Data provided START

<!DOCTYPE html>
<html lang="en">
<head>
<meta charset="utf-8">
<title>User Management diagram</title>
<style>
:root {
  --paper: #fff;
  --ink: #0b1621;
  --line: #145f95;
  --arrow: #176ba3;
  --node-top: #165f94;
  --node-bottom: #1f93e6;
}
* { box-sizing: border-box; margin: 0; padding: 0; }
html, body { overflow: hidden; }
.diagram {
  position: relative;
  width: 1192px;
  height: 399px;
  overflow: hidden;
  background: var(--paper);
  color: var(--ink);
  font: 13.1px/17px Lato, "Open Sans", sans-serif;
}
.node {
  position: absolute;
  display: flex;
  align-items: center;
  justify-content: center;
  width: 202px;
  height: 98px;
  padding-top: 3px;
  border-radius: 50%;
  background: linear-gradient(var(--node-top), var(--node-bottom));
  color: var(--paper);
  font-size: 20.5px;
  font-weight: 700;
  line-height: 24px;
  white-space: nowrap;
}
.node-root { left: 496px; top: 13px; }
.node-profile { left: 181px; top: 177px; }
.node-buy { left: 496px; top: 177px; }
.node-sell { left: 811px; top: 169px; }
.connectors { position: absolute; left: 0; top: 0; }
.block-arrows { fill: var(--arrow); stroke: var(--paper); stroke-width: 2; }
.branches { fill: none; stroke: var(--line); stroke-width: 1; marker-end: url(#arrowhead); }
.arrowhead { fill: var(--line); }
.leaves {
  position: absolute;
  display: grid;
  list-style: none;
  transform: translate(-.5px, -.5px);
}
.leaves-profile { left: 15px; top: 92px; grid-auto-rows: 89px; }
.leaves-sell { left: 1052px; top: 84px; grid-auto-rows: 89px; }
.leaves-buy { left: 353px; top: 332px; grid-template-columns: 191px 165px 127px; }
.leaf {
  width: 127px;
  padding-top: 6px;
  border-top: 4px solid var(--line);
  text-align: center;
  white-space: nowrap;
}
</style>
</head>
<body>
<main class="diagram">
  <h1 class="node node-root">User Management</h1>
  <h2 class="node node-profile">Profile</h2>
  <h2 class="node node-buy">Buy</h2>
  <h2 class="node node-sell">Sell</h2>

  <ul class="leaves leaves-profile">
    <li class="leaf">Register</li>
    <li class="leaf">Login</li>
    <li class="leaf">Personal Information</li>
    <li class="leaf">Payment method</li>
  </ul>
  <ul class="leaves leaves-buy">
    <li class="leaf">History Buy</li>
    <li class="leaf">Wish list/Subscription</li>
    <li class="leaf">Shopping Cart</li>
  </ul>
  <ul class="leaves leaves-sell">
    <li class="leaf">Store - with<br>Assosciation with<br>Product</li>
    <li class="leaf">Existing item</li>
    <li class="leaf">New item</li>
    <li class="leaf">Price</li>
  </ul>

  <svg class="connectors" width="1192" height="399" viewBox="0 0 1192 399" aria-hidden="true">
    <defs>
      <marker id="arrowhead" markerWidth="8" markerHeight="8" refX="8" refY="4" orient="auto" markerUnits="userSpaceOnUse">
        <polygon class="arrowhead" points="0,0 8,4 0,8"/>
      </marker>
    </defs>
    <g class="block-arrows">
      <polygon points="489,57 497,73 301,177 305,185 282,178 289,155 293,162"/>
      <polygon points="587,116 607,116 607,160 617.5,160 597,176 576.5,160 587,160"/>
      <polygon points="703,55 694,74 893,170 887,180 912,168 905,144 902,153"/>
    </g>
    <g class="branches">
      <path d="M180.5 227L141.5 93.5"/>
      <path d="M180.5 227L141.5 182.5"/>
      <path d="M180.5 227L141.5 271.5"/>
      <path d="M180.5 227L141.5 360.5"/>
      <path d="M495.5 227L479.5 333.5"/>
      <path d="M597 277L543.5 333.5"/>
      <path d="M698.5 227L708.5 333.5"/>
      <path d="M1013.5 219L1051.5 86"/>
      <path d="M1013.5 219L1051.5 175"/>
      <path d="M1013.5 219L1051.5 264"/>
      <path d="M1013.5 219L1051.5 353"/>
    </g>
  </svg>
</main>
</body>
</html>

Data provided END

● Exercise
If a line in the entries holds the string "overflow", count it, then state the total and nothing more.

● Response to the task
2